Our race started on a very minor incline, but an incline nonetheless. After about the first mile it was time for a walk break and at the two-mile water stop I was super excited to get some ibuprofen. Seriously my calves hated me and I wanted to burn my flip-flops.
Despite my painful experience, Justin was in a zenful state of mind thanks to the beauty of our surroundings and was happy to walk with me as needed. We decided to just enjoy our time on the course together while maintaining a comfortable walk/run pace to the finish.
The last uphill was the hardest because
- It was the last uphill and we knew it
- We didn’t know where the top of the hill was- I’ll call it a desert mirage
- You could see the town (and ostensibly the finish line) from the top of it but knew you were still miles away
We finished strong and completed the 10K in approximately 1 hour and 20 minutes or about 13 minutes a mile.
|Determined to always get the at least the same time as Justin.|
|35 races in 34 months. Woot!|
The recently opened Famous Burro was quite hospitable and we watched some football and played some shuffleboard (I redeemed myself!) and then decided that naps before dinner were a good idea.
Before dinner at 12 Gage, we met up at The White Buffalo, the bar at the Gage Hotel. Justin and I tried to recreate the magic of the mezcal Margarita Verde but they didn’t have mezcal. FYI Xochitl is not a good substitute. Learn from our mistakes people.
Dinner was a fabulous celebration with everyone at the table being toasted at least once. The post-race party was the perfect way to end the night under the west Texas starlight with live music and a little two-stepping.
It was a trip that everyone agreed they would love to repeat next year.

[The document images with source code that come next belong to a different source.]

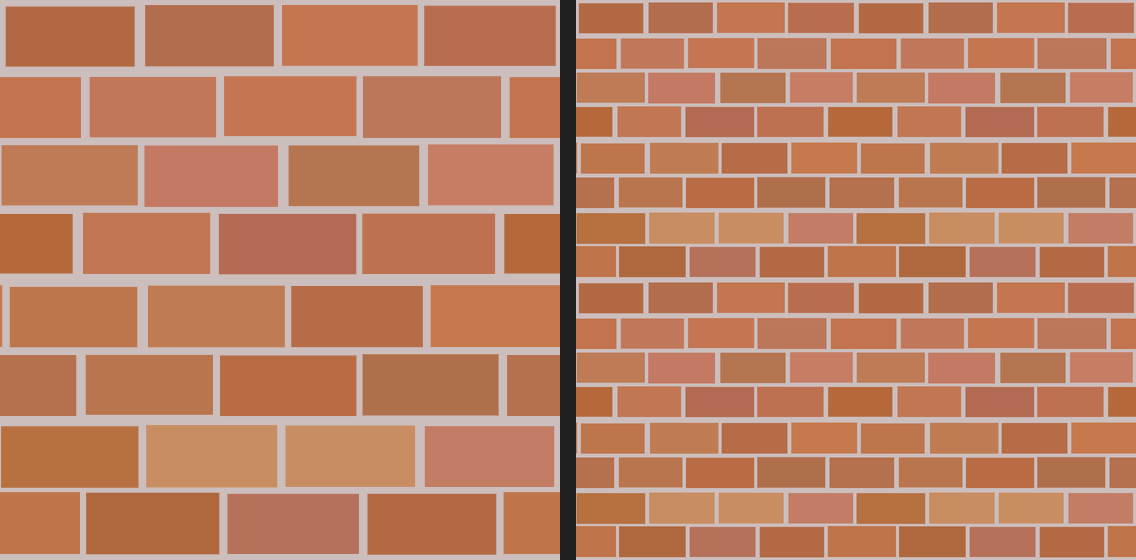
Left, the tile; right, the same tile 2 across and 2 down.
Reproduce this pattern procedurally as a three.js fragment shader.

```glsl
// Running-bond brick wall: flat, sharp-cornered bricks in pale mortar.
// Hashed joints give each brick its own width, height and place; hashed
// colour axes give its tint. Hash ids wrap, so the wall tiles.

varying vec2 vUv;

const vec2 GRID = vec2(4.0, 8.0);       // bricks across, courses up
const float EVEN_SHIFT = 0.57;          // course shifts, in brick pitches
const float ODD_SHIFT = 0.012;
const float SHIFT_JITTER = 0.025;
const float JOINT_JITTER = 0.027;       // sideways wander of upright joints
const float JOINT_HALF = 0.030;         // half width of upright joints
const float JOINT_HALF_JITTER = 0.009;
const float BED_HALF = 0.066;           // half height of beds, in courses
const float BED_HALF_JITTER = 0.014;
const float COURSE_JITTER = 0.025;      // vertical wander of a whole course
const float SOFT = 0.001;               // edge smoothing, in canvas units

const vec3 MORTAR = vec3(0.80, 0.745, 0.74);
const vec3 CLAY = vec3(0.73, 0.445, 0.305);
const vec3 LIGHT_AXIS = vec3(0.045, 0.037, 0.030);
const vec3 BROWN_AXIS = vec3(-0.015, 0.016, 0.0);
const vec3 PINK_AXIS = vec3(0.008, 0.004, 0.065);
const vec3 PALE_CLAY = vec3(0.787, 0.553, 0.383);
const vec2 PALE_PAIR = vec2(1.0, 1.0);  // left brick of the pale pair

float hash(vec2 p, float salt) {
  return fract(sin(dot(p, vec2(127.1, 311.7)) + salt * 74.7) * 43758.5);
}

// Hash from -1 to 1, wrapped to the grid
float vary(vec2 id, float salt) {
  return 2.0 * hash(mod(id, GRID), salt) - 1.0;
}

float jointCentre(vec2 id) {
  return id.x + JOINT_JITTER * vary(id, 1.0);
}

float jointHalf(vec2 id) {
  return JOINT_HALF + JOINT_HALF_JITTER * vary(id, 2.0);
}

float courseShift(float row) {
  float bond = mod(row, 2.0) < 0.5 ? EVEN_SHIFT : ODD_SHIFT;
  return bond + SHIFT_JITTER * vary(vec2(0.0, row), 3.0);
}

vec3 brickColor(vec2 id) {
  vec2 wrapped = mod(id, GRID);
  bool pale = wrapped.y == PALE_PAIR.y
    && (wrapped.x == PALE_PAIR.x || wrapped.x == PALE_PAIR.x + 1.0);
  if (pale) return PALE_CLAY;
  return CLAY + LIGHT_AXIS * vary(id, 4.0)
    + BROWN_AXIS * vary(id, 5.0) + PINK_AXIS * vary(id, 6.0);
}

// Distance inside the brick in canvas units, negative in the mortar
float brickInside(vec2 p, vec2 id) {
  vec2 next = id + vec2(1.0, 0.0);
  float left = jointCentre(id) + jointHalf(id);
  float right = jointCentre(next) - jointHalf(next);
  float lift = COURSE_JITTER * vary(vec2(0.0, id.y), 7.0);
  float bottom = id.y + lift + BED_HALF + BED_HALF_JITTER * vary(id, 8.0);
  float top = id.y + 1.0 + lift - BED_HALF - BED_HALF_JITTER * vary(id, 9.0);
  vec2 inside = min(p - vec2(left, bottom), vec2(right, top) - p) / GRID;
  return min(inside.x, inside.y);
}

void main() {
  vec2 p = vUv * GRID;
  p.x -= courseShift(floor(p.y));

  // Step to the neighbour where a wandering joint crosses the cell border
  vec2 id = floor(p);
  if (p.x < jointCentre(id)) id.x -= 1.0;
  else if (p.x > jointCentre(id + vec2(1.0, 0.0))) id.x += 1.0;

  float cover = smoothstep(-SOFT, SOFT, brickInside(p, id));
  gl_FragColor = vec4(mix(MORTAR, brickColor(id), cover), 1.0);
}
```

Some said they would run longer distances, others said they would drink more. Everyone has to have a goal they think they can achieve, right?